Installing and Using Netflix VMAF-Master – I call it VMAF-Master because that’s the name of the ZIP file you download from Github here, though the Windows executable that I used and downloaded from here was called vmafossexec.exe. It’s a command-line utility that’s fast and functional, though lacking some of the creature comforts of tools that you actually pay for. As the name suggests, you can compute VMAF, but also the PSNR, SSIM, and MS SSIM metrics. In this quick review, I’ll help you get the Windows executable installed, show you how to use all versions of the program, and then discuss its strengths and weaknesses.
Best Practices for Netflix’s VMAF Metric – Zhi Li, senior software engineer at Netflix, recently co-wrote a paper entitled VMAF: The Journey Continues posted on the Netflix Technology Blog on Medium. After reviewing why VMAF was developed, how it’s been adopted in the industry, and some recent improvements, the paper discusses some best practices for using VMAF. In particular, this last section will be valuable to anyone who uses this quality metric.
VMAF is Hackable: What Now? – What’s new with VMAF? Well, it turns out that it’s pretty easy to hack with simple contrast adjustments.
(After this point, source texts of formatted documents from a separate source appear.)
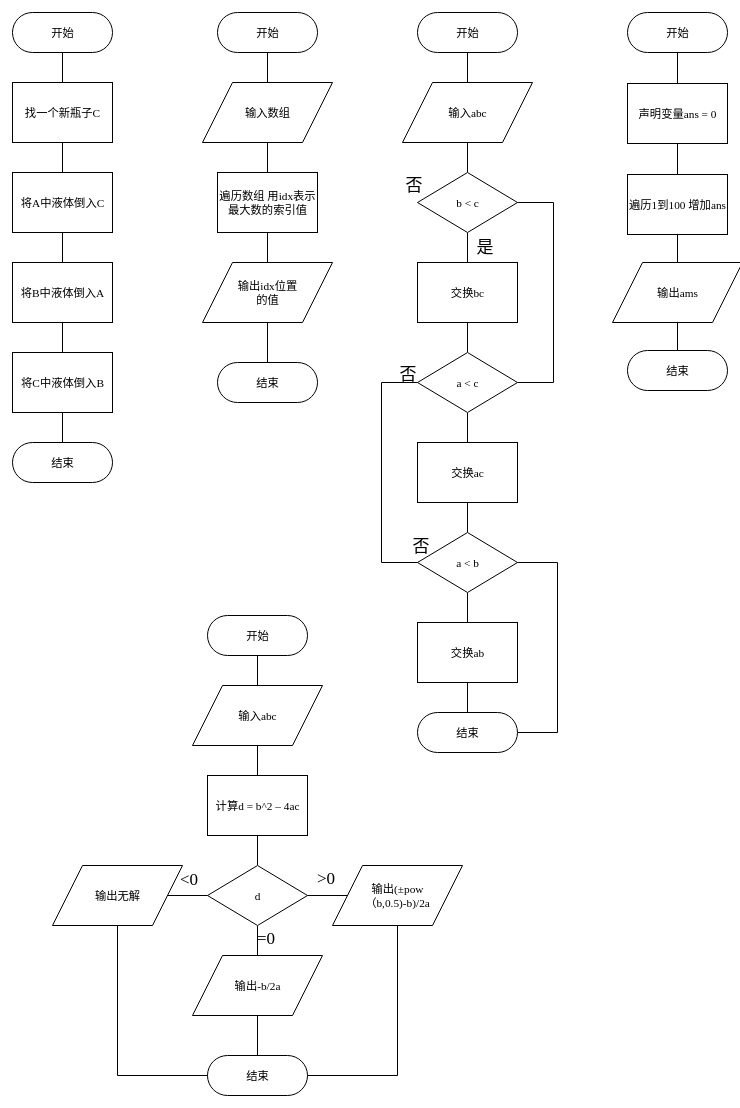
<!DOCTYPE html>
<html lang="zh-CN">
<head>
<meta charset="utf-8">
<title>流程图</title>
<style>
:root { --ink: #000; --paper: #fff; }
* { box-sizing: border-box; margin: 0; }
html, body { width: 740px; height: 1108px; overflow: hidden; background: var(--paper); }
.sheet {
  position: relative; width: 740px; height: 1108px; overflow: hidden;
  color: var(--ink);
  font: 11.3px/14px "Liberation Serif", "Noto Sans CJK SC", serif;
}
.symbols { position: absolute; width: 0; height: 0; }
.connectors { position: absolute; left: 0; top: 0; }
.connectors path, .outline { fill: none; stroke: var(--ink); stroke-width: 1; }
.flow { display: contents; }
.node {
  position: absolute; left: calc(var(--x) - 50px); top: var(--y);
  width: 101px; height: 61px;
  display: flex; align-items: center; justify-content: center;
  text-align: center; white-space: nowrap;
}
.node svg { position: absolute; left: 0; top: 0; width: 100%; height: 100%; }
.terminal { height: 41px; border: 1px solid var(--ink); border-radius: 21px; }
.process { border: 1px solid var(--ink); }
.data { left: calc(var(--x) - 65px); width: 131px; }
.branch {
  position: absolute; left: var(--x); top: var(--y);
  transform: translate(-50%, -50%);
  font-size: 17px; line-height: 20px; white-space: nowrap;
}
</style>
</head>
<body>
<main class="sheet">
  <svg class="symbols" aria-hidden="true">
    <defs>
      <polygon id="parallelogram" class="outline" points="30.5,.5 130.5,.5 100.5,60.5 .5,60.5"/>
      <polygon id="diamond" class="outline" points="50.5,.5 100.5,30.5 50.5,60.5 .5,30.5"/>
    </defs>
  </svg>

  <svg class="connectors" width="740" height="1108" viewBox="0 0 740 1108" aria-hidden="true">
    <path d="M62.5 53V82M62.5 143V172M62.5 233V262M62.5 323V352M62.5 413V442"/>
    <path d="M267.5 53V82M267.5 143V172M267.5 233V262M267.5 323V362"/>
    <path d="M467.5 53V82M467.5 143V172M467.5 233V262M467.5 323V352M467.5 413V442M467.5 503V532M467.5 593V622M467.5 683V712"/>
    <path d="M517.5 202.5H553.5V382.5H517.5"/>
    <path d="M417.5 382.5H381.5V562.5H417.5"/>
    <path d="M517.5 562.5H557.5V732.5H517.5"/>
    <path d="M677.5 53V83M677.5 144V174M677.5 235V262M677.5 323V350"/>
    <path d="M257.5 656V685M257.5 746V775M257.5 836V865M257.5 926V955M257.5 1016V1055"/>
    <path d="M207.5 895.5H167.5M307.5 895.5H347.5"/>
    <path d="M117.5 925.5V1075.5H207.5M397.5 925.5V1075.5H307.5"/>
  </svg>

  <section class="flow" style="--x:62px" aria-label="交换液体">
    <div class="node terminal" style="--y:12px">开始</div>
    <div class="node process" style="--y:82px">找一个新瓶子C</div>
    <div class="node process" style="--y:172px">将A中液体倒入C</div>
    <div class="node process" style="--y:262px">将B中液体倒入A</div>
    <div class="node process" style="--y:352px">将C中液体倒入B</div>
    <div class="node terminal" style="--y:442px">结束</div>
  </section>

  <section class="flow" style="--x:267px" aria-label="数组最大值">
    <div class="node terminal" style="--y:12px">开始</div>
    <div class="node data" style="--y:82px"><svg><use href="#parallelogram"/></svg><span>输入数组</span></div>
    <div class="node process" style="--y:172px">遍历数组 用idx表示<br>最大数的索引值</div>
    <div class="node data" style="--y:262px"><svg><use href="#parallelogram"/></svg><span>输出idx位置<br>的值</span></div>
    <div class="node terminal" style="--y:362px">结束</div>
  </section>

  <section class="flow" style="--x:467px" aria-label="三数排序">
    <div class="node terminal" style="--y:12px">开始</div>
    <div class="node data" style="--y:82px"><svg><use href="#parallelogram"/></svg><span>输入abc</span></div>
    <div class="node decision" style="--y:172px"><svg><use href="#diamond"/></svg><span>b &lt; c</span></div>
    <div class="node process" style="--y:262px">交换bc</div>
    <div class="node decision" style="--y:352px"><svg><use href="#diamond"/></svg><span>a &lt; c</span></div>
    <div class="node process" style="--y:442px">交换ac</div>
    <div class="node decision" style="--y:532px"><svg><use href="#diamond"/></svg><span>a &lt; b</span></div>
    <div class="node process" style="--y:622px">交换ab</div>
    <div class="node terminal" style="--y:712px">结束</div>
    <span class="branch" style="--x:414px;--y:186px">否</span>
    <span class="branch" style="--x:485px;--y:248px">是</span>
    <span class="branch" style="--x:408px;--y:375px">否</span>
    <span class="branch" style="--x:421px;--y:547px">否</span>
  </section>

  <section class="flow" style="--x:677px" aria-label="累加求和">
    <div class="node terminal" style="--y:12px">开始</div>
    <div class="node process" style="--y:83px">声明变量ans = 0</div>
    <div class="node process" style="--y:174px">遍历1到100 增加ans</div>
    <div class="node data" style="--y:262px"><svg><use href="#parallelogram"/></svg><span>输出ams</span></div>
    <div class="node terminal" style="--y:350px">结束</div>
  </section>

  <section class="flow" style="--x:257px" aria-label="一元二次方程">
    <div class="node terminal" style="--y:615px">开始</div>
    <div class="node data" style="--y:685px"><svg><use href="#parallelogram"/></svg><span>输入abc</span></div>
    <div class="node process" style="--y:775px">计算d = b^2 – 4ac</div>
    <div class="node decision" style="--y:865px"><svg><use href="#diamond"/></svg><span>d</span></div>
    <div class="node data" style="--x:117px;--y:865px"><svg><use href="#parallelogram"/></svg><span>输出无解</span></div>
    <div class="node data" style="--x:397px;--y:865px"><svg><use href="#parallelogram"/></svg><span>输出(±pow<br>（b,0.5)-b)/2a</span></div>
    <div class="node data" style="--y:955px"><svg><use href="#parallelogram"/></svg><span>输出-b/2a</span></div>
    <div class="node terminal" style="--y:1055px">结束</div>
    <span class="branch" style="--x:189px;--y:880px">&lt;0</span>
    <span class="branch" style="--x:326px;--y:879px">&gt;0</span>
    <span class="branch" style="--x:266px;--y:939px">=0</span>
  </section>
</main>
</body>
</html>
The first clue came from a paper by several staff members of the Moscow State University graphics department who produced the aforementioned Video Quality Measurement Tool and many codec comparisons.
Netflix Addresses VMAF Hackability with New Model – L/DR: Netflix updates VMAF to include a new model that reverses out the effects of techniques like sharpening, contrasting, and histogram equalization.
Compute Your Own Bjontegaard Functions (BD-Rate) – I have never used the Bjontegaard Metric in any articles, books, or other works because I thought it was wonky and impossible to calculate. When a recent consulting project required BD calculations I dug in, and (as always seems to be the case) found it both simpler and more useful than imagined. Here’s how you can do the same.
Video – Two Free Video Analysis Tools; MediaInfo and Bitrate Viewer – The video below shows two tools that I’ve installed on every computer that will run them; MediaInfo on all Windows, Linux, and Mac workstations, and Bitrate Viewer, which is Windows only. If you don’t know about these tools, you’ll find the seven-minute video very, very useful.
New ITU-T Metrics for QoE and Video Quality Show Great Promise – While standards-based video codecs like H.264 and HEVC tend to dominate, standards-based video quality metrics have never risen to the same usage or attention level. With two innovative and highly accurate metrics now available from the ITU-T, this may change in the near term.
Mapping SSIM and VMAF Scores to Subjective Ratings – Understanding how SSIM and VMAF scores relate to actual human quality ratings.
Collection of VMAF Resources – A colleague asked for some resources relating to VMAF. Rather than answer in an email I thought I would create a post around it. Some of these are from Netflix, most from me (Jan Ozer). I’ve broken the items into three groups; Computing VMAF, Using VMAF, and About VMAF.